RECORDS TO PROCESS Start Marker

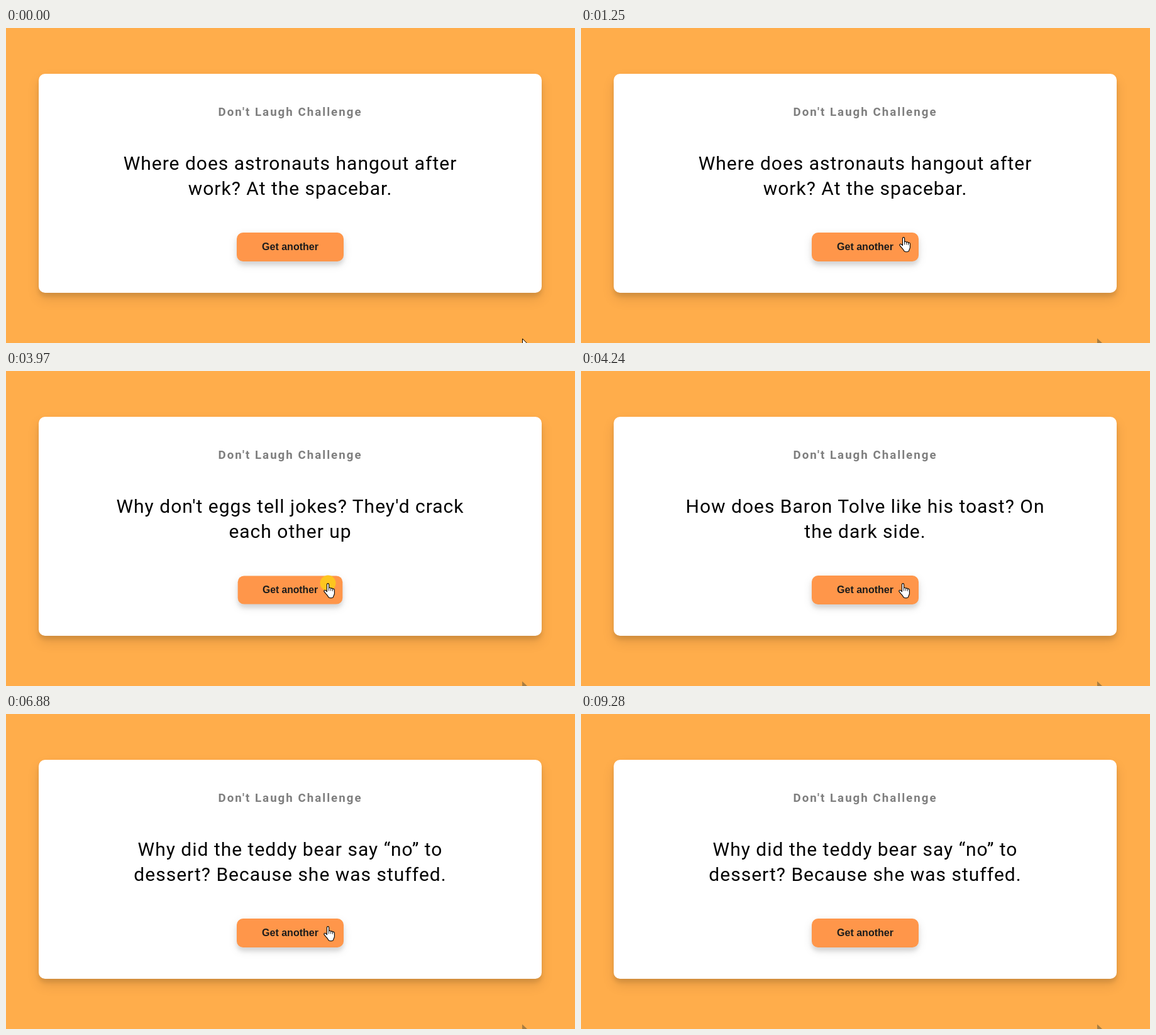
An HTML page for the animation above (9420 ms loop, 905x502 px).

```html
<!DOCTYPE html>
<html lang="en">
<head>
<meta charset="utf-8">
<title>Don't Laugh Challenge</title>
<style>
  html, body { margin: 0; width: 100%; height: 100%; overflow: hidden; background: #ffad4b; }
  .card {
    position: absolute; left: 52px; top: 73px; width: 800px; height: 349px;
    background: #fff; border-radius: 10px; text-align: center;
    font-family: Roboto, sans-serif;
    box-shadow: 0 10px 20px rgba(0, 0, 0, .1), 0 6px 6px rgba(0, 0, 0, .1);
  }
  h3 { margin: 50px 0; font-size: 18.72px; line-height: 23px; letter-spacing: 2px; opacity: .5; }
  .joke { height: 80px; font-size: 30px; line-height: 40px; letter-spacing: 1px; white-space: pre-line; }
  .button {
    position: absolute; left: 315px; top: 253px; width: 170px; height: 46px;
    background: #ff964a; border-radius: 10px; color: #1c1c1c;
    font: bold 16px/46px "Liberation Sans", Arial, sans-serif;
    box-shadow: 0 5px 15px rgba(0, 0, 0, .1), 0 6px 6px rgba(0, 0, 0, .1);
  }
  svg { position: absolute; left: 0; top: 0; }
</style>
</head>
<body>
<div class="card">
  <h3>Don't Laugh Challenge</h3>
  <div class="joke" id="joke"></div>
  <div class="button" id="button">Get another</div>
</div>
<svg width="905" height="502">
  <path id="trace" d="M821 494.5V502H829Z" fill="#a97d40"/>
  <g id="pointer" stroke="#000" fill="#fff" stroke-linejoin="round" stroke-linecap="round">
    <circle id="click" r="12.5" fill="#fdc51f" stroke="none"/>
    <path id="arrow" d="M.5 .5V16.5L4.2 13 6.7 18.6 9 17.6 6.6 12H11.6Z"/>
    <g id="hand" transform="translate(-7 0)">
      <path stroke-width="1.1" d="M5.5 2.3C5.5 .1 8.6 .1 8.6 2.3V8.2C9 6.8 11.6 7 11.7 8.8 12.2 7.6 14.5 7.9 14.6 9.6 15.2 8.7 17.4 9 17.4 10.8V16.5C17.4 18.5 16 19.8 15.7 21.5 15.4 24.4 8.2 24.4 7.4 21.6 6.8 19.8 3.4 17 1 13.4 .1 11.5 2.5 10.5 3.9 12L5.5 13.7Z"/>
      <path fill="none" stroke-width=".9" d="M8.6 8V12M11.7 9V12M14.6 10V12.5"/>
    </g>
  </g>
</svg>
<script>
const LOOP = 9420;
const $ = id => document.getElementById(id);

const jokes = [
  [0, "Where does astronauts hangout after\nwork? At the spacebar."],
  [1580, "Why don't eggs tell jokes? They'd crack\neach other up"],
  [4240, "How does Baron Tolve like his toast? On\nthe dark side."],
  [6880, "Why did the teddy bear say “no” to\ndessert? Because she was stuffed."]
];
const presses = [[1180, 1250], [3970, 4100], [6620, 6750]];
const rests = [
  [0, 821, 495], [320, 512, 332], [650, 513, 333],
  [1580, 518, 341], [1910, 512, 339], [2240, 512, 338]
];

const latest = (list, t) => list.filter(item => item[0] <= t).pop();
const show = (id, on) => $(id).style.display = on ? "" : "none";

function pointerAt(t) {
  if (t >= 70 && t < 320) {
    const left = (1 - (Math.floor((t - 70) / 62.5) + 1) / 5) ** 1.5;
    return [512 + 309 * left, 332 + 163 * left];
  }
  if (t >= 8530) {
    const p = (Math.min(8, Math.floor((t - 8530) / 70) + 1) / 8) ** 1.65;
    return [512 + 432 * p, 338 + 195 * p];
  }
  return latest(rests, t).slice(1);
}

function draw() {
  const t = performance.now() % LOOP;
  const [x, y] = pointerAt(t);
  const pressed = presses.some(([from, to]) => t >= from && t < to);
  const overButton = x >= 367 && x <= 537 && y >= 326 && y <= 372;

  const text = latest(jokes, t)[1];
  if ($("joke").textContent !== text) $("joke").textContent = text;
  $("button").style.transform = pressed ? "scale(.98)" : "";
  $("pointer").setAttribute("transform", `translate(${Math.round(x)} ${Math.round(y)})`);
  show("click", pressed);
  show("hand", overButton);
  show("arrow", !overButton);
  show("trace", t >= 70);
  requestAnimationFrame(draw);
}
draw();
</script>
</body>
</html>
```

RECORDS TO PROCESS End Marker

TASK OBJECTIVE:
Reproduce all lines from the records above that include the word "font".

ANSWER:
    font-family: Roboto, sans-serif;
  h3 { margin: 50px 0; font-size: 18.72px; line-height: 23px; letter-spacing: 2px; opacity: .5; }
  .joke { height: 80px; font-size: 30px; line-height: 40px; letter-spacing: 1px; white-space: pre-line; }
    font: bold 16px/46px "Liberation Sans", Arial, sans-serif;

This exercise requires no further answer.